Fitness articles

Reduce Sugar Intake

28/01/2011by in ,

The Effect of Sugar

The country has developed a taste for sugar. Each person eats an average of 145lbs per year. Sugar can be addicting.

Sucrose is a simple sugar, so it is almost pre-digested. Once ingested sugar goes straight to the bloodstream and creates a condition called “high blood sugar” meaning our glucose (blood sugar levels) are too high. High glucose levels trigger large (and often excess) amounts of insulin to be released, which removes the glucose from our bloodstream. Once all the glucose is removed by insulin we are left with low blood sugar. This condition creates headaches, listlessness and a craving for more sugar or an alternative pick me up. We eat whatever sweet thing we can get our hands on and the sugar cycle continues.

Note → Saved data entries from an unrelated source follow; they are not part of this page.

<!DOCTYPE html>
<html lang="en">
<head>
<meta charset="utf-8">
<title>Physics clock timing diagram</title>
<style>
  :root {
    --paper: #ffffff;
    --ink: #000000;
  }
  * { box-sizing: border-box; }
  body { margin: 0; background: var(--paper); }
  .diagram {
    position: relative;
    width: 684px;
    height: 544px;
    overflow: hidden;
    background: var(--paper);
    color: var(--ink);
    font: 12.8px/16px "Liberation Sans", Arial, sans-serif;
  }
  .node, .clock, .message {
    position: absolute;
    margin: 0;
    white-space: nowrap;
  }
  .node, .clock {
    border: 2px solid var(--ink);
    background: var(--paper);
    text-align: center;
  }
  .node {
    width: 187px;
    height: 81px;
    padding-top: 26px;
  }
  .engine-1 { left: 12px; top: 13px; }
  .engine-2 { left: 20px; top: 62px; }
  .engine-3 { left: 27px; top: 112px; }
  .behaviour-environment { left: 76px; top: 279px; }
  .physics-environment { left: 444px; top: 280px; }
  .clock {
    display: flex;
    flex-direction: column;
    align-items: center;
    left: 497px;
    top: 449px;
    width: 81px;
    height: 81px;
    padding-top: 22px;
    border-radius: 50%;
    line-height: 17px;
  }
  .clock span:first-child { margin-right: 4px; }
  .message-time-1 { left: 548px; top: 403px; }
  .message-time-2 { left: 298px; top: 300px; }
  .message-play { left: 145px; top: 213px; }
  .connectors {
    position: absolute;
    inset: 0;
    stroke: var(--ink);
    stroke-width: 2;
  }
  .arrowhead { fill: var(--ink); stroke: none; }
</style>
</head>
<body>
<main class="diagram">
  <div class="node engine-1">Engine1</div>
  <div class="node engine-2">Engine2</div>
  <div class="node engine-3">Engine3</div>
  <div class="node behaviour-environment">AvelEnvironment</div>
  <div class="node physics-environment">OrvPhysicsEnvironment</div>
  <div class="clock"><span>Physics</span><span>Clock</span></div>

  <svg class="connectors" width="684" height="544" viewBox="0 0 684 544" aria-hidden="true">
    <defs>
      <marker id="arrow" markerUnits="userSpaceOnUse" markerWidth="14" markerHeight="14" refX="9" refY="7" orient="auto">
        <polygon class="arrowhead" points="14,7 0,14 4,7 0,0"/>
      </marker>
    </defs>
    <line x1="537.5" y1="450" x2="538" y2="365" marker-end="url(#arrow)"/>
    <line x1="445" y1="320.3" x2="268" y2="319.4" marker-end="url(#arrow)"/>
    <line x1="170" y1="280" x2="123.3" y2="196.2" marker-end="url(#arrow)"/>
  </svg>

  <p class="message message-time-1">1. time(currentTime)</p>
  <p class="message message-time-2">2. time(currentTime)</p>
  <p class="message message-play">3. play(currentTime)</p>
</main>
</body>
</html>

Now here is the bad news. Besides taking glucose from the blood stream, another of insulin’s roles is to promote fat storage. If we eat highly sugared foods often, large amounts of insulin are always present, making it very difficult for the body to eat in to those stubborn fat stores.

The Fate of Fat

Fatty acid molecules travel through the blood as either Free Fatty Acids (FFA’s) or as Triglycerides (TG’s). An analogue may be football supporters roaming the streets on their own. Triglycerides cannot get directly in to the fat cell because their molecules are too big, so need to be broken down in FFA’s and glycerol units, like the footballer supporters having to pass single file through the entrance into the stadium. Once inside the stadium (fat cell) they join up again with the glycerol and are stored as TG’s

Keeping the stadium analogy, our supporters have to get past the steward. In the fat cell the main “steward” is the hormone insulin, which is formed in the pancreas and secreted into the bloodstream in response to a rise in blood sugars. Before a meal (low insulin) the steward has the exit open allowing FFA’s to leave, to supply energy for the body. After a meal (high insulin) the steward closes the exit and opens the entrance to allow FFA’s to enter.

Insulin also activates an enzyme, lipoprotein lipase (LPL) in the fat cell. This enzyme acts a “ticket tout” outside the stadium touting for business. Adipose lipoprotein lipase (ALPL) breaks FFA’s off the TG so that they can enter the fat cell.

Insulin also acts as a “steward” for the muscle cell but here the functions are somewhat different because he has 2 entrances to control. Before a meal he has the “Fat Door” open to allow FFA’s into the muscle cell to provide it with energy. He also activates muscle LPL which breaks down the TG to allow FFA’s to get through the door. After a meal he closes the fat door and opens the “Glucose Door” so the muscle switches from running on fat to running on glucose. (Interestingly, if the muscle needs a lot of energy such as during exercise, the glucose goes straight in through another door that insulin has no control over?